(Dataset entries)
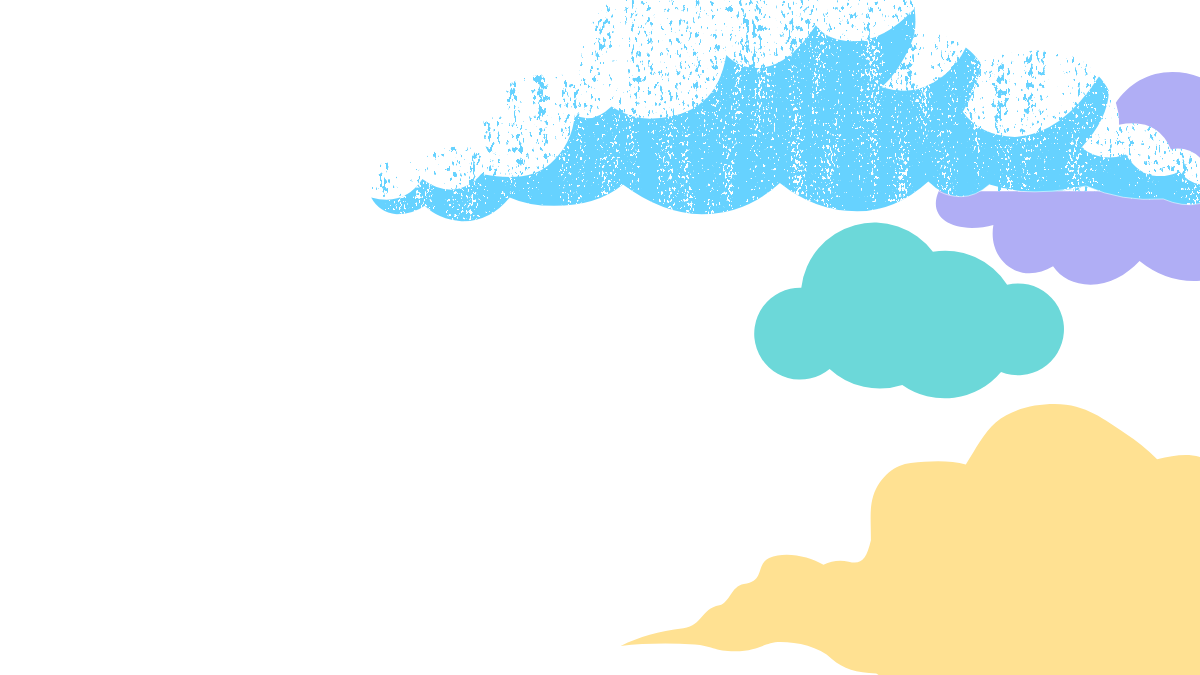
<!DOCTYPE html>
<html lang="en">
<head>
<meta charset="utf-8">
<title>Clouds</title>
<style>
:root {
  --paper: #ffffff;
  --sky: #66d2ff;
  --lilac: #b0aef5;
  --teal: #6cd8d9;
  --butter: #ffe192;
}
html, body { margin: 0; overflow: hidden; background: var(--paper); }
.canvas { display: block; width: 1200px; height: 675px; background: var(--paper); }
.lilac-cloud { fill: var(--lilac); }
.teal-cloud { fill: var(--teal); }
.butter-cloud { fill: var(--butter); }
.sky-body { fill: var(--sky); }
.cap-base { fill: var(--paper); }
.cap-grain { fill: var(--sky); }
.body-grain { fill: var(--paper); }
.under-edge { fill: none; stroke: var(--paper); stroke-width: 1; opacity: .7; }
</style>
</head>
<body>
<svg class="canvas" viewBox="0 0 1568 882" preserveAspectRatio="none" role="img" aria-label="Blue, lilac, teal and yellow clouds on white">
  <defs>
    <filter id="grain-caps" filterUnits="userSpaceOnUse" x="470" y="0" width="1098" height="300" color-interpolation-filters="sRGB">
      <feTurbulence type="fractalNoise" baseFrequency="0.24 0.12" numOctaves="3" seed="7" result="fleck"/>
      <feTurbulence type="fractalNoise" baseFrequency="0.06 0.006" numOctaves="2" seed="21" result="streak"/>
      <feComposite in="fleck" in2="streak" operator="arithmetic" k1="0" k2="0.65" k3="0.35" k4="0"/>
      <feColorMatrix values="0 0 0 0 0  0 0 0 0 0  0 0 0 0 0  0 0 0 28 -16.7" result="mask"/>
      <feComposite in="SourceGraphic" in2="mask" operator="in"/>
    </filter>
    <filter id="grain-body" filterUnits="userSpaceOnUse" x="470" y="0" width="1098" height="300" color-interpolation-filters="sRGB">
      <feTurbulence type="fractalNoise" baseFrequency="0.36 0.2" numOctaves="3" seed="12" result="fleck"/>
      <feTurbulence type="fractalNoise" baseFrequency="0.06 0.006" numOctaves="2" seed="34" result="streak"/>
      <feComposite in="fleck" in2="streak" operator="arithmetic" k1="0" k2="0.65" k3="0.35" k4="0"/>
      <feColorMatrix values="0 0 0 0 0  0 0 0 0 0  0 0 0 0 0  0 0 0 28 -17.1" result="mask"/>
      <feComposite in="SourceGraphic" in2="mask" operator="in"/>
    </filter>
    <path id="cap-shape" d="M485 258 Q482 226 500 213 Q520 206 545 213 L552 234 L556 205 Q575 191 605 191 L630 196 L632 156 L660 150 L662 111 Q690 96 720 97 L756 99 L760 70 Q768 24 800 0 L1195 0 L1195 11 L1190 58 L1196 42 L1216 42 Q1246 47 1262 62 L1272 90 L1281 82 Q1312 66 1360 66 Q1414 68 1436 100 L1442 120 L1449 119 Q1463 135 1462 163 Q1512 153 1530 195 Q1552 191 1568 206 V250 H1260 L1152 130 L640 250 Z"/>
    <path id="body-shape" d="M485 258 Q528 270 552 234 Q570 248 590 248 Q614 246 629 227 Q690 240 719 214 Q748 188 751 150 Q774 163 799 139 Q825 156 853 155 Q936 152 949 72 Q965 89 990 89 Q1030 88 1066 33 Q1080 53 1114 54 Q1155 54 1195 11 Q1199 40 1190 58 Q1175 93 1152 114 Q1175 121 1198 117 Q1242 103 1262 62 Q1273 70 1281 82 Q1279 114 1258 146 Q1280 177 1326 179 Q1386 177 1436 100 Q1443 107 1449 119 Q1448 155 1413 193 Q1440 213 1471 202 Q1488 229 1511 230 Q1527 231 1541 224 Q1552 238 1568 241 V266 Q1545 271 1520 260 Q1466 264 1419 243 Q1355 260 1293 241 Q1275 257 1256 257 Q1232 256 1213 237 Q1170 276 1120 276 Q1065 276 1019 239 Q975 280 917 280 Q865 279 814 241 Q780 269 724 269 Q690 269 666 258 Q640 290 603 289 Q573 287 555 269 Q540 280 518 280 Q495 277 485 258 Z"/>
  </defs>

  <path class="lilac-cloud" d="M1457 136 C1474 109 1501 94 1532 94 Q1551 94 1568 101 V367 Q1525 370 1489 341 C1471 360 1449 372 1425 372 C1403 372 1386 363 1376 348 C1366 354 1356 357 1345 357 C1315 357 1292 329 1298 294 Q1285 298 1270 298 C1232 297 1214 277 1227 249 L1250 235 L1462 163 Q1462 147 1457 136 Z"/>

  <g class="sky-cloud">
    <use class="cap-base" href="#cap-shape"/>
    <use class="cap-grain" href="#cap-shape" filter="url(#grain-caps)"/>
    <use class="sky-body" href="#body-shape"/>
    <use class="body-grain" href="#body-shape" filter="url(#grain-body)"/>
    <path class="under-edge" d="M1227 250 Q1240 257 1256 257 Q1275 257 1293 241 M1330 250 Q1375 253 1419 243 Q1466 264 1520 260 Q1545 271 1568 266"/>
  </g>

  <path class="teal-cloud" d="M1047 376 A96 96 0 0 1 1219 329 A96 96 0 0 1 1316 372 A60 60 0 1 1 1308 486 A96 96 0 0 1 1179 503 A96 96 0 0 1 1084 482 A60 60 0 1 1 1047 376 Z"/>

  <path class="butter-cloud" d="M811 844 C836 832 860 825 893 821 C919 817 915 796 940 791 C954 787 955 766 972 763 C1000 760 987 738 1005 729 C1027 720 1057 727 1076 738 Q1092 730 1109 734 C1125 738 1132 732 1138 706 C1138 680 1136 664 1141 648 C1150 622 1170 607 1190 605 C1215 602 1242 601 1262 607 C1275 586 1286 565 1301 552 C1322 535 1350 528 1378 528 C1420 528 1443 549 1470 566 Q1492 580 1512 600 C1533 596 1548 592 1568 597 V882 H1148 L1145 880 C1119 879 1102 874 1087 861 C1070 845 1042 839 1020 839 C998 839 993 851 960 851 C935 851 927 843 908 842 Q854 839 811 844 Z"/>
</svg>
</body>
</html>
* * *
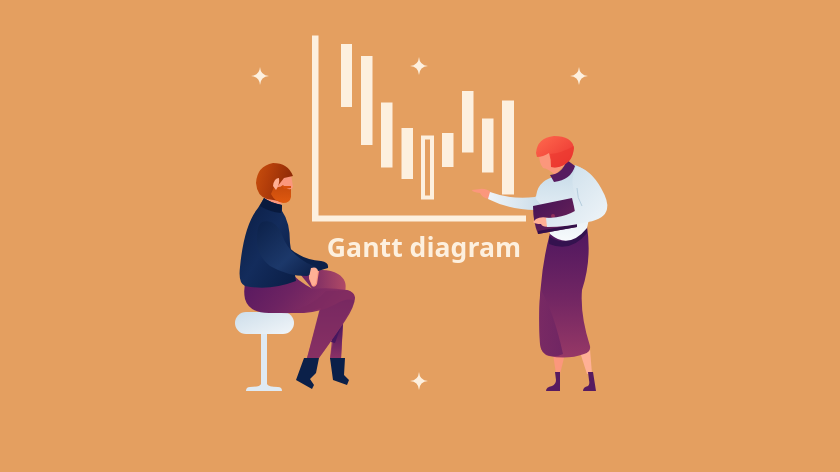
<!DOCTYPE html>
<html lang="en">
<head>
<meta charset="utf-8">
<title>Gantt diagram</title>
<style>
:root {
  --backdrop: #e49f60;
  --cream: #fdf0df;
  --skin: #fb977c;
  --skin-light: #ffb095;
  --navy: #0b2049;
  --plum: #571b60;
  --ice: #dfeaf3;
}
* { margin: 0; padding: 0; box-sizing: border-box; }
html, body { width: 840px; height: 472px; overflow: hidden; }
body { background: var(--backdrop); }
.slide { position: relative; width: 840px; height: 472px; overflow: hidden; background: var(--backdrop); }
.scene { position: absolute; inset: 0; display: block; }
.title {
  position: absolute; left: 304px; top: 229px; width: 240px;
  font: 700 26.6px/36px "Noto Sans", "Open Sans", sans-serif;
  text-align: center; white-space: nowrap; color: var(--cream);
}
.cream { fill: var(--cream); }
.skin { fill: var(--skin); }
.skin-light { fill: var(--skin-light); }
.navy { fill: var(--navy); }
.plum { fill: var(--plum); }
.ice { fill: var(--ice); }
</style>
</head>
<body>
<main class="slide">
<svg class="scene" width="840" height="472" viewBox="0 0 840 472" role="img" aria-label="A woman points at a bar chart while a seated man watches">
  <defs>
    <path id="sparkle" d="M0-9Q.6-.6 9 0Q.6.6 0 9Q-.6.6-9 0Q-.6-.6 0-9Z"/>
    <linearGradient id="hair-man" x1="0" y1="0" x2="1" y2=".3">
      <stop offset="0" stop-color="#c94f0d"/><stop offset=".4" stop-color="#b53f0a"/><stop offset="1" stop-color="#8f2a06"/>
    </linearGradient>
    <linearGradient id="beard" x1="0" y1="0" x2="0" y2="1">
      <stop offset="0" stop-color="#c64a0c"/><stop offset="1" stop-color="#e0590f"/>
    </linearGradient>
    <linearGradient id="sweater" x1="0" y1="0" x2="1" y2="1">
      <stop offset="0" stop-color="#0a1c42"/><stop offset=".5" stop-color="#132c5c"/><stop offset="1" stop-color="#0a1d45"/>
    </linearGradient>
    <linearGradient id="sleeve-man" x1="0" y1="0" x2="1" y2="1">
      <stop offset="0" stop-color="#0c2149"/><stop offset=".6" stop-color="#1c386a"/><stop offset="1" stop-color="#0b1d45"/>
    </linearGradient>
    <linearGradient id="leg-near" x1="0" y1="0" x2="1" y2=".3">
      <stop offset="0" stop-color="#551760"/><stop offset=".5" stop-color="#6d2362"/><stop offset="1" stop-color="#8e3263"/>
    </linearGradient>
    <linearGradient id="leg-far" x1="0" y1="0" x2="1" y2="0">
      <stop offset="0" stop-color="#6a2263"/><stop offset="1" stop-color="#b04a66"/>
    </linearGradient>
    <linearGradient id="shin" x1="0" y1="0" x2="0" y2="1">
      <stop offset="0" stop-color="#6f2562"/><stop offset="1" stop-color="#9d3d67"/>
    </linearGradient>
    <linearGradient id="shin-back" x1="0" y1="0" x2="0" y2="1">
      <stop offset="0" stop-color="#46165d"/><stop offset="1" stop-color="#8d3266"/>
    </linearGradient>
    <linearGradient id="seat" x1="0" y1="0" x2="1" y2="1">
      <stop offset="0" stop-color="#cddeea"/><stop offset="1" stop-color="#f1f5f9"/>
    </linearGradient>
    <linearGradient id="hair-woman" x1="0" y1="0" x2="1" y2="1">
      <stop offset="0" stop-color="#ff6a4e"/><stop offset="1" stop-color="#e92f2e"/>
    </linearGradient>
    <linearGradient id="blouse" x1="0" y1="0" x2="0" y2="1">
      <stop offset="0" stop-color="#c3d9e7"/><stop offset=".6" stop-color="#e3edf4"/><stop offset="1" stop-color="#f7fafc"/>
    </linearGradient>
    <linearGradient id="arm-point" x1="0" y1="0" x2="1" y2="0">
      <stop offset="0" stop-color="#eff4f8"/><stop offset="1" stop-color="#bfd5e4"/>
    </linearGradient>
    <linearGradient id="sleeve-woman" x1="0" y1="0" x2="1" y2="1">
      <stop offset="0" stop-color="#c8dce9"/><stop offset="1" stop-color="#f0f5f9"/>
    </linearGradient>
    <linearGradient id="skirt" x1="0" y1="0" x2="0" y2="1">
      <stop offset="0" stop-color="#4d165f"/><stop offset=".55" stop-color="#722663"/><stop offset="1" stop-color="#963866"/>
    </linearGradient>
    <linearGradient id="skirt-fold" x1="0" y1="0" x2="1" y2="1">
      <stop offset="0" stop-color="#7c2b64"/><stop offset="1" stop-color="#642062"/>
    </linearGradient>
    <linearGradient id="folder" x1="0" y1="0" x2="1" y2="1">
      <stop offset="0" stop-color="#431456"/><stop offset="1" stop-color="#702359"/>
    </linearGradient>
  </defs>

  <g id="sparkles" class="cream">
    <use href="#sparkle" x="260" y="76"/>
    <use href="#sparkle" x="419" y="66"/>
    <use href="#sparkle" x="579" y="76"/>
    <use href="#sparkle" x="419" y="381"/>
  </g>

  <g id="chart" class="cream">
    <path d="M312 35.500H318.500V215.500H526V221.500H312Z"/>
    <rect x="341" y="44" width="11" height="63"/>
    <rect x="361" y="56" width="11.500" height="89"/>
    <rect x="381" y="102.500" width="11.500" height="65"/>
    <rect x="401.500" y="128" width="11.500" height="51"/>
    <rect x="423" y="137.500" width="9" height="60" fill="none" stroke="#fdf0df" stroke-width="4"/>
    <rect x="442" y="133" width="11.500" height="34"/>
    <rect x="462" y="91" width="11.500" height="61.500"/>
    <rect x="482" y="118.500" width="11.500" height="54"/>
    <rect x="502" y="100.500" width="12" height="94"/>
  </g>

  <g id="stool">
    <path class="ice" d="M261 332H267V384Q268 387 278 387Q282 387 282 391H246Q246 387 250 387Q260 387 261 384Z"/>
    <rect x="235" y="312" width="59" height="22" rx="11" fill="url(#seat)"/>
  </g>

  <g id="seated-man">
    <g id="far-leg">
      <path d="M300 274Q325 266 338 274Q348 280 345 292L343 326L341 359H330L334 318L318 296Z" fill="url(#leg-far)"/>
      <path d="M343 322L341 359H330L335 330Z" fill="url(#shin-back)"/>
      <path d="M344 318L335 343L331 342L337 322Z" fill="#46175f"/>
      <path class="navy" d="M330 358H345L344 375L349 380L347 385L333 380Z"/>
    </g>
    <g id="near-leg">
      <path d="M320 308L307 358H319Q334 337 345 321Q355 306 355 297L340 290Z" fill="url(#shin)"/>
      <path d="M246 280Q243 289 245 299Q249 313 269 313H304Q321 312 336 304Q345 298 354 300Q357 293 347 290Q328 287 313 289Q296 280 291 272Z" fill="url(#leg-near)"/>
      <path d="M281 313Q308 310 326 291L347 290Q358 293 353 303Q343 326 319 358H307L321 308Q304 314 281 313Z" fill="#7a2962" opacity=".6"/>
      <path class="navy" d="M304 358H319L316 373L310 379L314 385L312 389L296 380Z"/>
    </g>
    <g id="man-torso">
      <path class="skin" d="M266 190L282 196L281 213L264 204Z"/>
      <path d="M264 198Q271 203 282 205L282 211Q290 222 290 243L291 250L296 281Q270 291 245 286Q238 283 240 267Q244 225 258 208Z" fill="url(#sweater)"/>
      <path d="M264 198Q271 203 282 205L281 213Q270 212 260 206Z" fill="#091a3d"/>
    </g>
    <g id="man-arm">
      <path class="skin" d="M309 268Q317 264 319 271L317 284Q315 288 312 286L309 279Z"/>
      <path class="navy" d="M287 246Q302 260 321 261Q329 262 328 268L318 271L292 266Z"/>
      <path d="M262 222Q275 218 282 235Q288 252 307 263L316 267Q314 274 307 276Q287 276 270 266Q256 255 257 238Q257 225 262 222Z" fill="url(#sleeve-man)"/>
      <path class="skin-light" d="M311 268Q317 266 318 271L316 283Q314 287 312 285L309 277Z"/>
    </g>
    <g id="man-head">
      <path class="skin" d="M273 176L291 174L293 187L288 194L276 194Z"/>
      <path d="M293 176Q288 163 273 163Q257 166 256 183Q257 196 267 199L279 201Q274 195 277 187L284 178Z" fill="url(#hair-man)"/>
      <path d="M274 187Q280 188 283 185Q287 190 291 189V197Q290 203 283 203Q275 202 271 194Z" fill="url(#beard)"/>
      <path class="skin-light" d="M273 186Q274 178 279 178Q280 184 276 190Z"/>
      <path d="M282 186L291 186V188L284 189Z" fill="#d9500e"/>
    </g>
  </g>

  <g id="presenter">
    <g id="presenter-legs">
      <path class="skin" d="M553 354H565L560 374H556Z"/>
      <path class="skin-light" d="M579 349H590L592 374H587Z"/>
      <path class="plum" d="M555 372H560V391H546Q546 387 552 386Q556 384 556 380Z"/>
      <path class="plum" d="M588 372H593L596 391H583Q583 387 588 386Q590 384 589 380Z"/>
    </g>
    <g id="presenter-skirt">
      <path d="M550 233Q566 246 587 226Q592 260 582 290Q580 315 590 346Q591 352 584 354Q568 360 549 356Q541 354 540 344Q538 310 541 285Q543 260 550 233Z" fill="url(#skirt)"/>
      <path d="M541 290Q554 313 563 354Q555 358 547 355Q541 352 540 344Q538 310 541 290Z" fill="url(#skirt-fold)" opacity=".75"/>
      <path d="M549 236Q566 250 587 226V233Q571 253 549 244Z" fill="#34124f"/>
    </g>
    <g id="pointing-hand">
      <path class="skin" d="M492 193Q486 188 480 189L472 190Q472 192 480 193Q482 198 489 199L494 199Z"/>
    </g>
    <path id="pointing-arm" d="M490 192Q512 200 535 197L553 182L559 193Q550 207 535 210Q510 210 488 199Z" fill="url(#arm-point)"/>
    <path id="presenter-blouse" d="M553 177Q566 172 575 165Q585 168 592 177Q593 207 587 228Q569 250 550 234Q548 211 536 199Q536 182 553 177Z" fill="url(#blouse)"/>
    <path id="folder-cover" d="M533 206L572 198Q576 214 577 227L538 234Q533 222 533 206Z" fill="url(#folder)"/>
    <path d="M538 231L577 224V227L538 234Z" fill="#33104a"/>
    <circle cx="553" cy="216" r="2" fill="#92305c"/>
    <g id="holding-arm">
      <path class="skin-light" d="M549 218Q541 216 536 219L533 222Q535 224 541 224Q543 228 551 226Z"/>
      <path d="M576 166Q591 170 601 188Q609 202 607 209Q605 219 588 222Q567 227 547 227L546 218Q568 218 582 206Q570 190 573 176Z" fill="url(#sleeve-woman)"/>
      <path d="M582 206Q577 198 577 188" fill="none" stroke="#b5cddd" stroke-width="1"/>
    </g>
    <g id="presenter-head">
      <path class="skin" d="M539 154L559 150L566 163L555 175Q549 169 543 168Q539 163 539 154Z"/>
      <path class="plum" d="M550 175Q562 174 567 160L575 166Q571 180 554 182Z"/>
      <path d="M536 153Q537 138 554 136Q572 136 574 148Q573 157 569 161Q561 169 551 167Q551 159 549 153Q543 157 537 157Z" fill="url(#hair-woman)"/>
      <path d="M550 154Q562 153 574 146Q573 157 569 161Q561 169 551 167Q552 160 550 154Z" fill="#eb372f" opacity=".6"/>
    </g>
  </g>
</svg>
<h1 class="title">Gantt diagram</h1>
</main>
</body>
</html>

Problem requirements
Copy out the lines of the records above in which the string "streak" appears.

Expected output
      <feTurbulence type="fractalNoise" baseFrequency="0.06 0.006" numOctaves="2" seed="21" result="streak"/>
      <feComposite in="fleck" in2="streak" operator="arithmetic" k1="0" k2="0.65" k3="0.35" k4="0"/>
      <feTurbulence type="fractalNoise" baseFrequency="0.06 0.006" numOctaves="2" seed="34" result="streak"/>
      <feComposite in="fleck" in2="streak" operator="arithmetic" k1="0" k2="0.65" k3="0.35" k4="0"/>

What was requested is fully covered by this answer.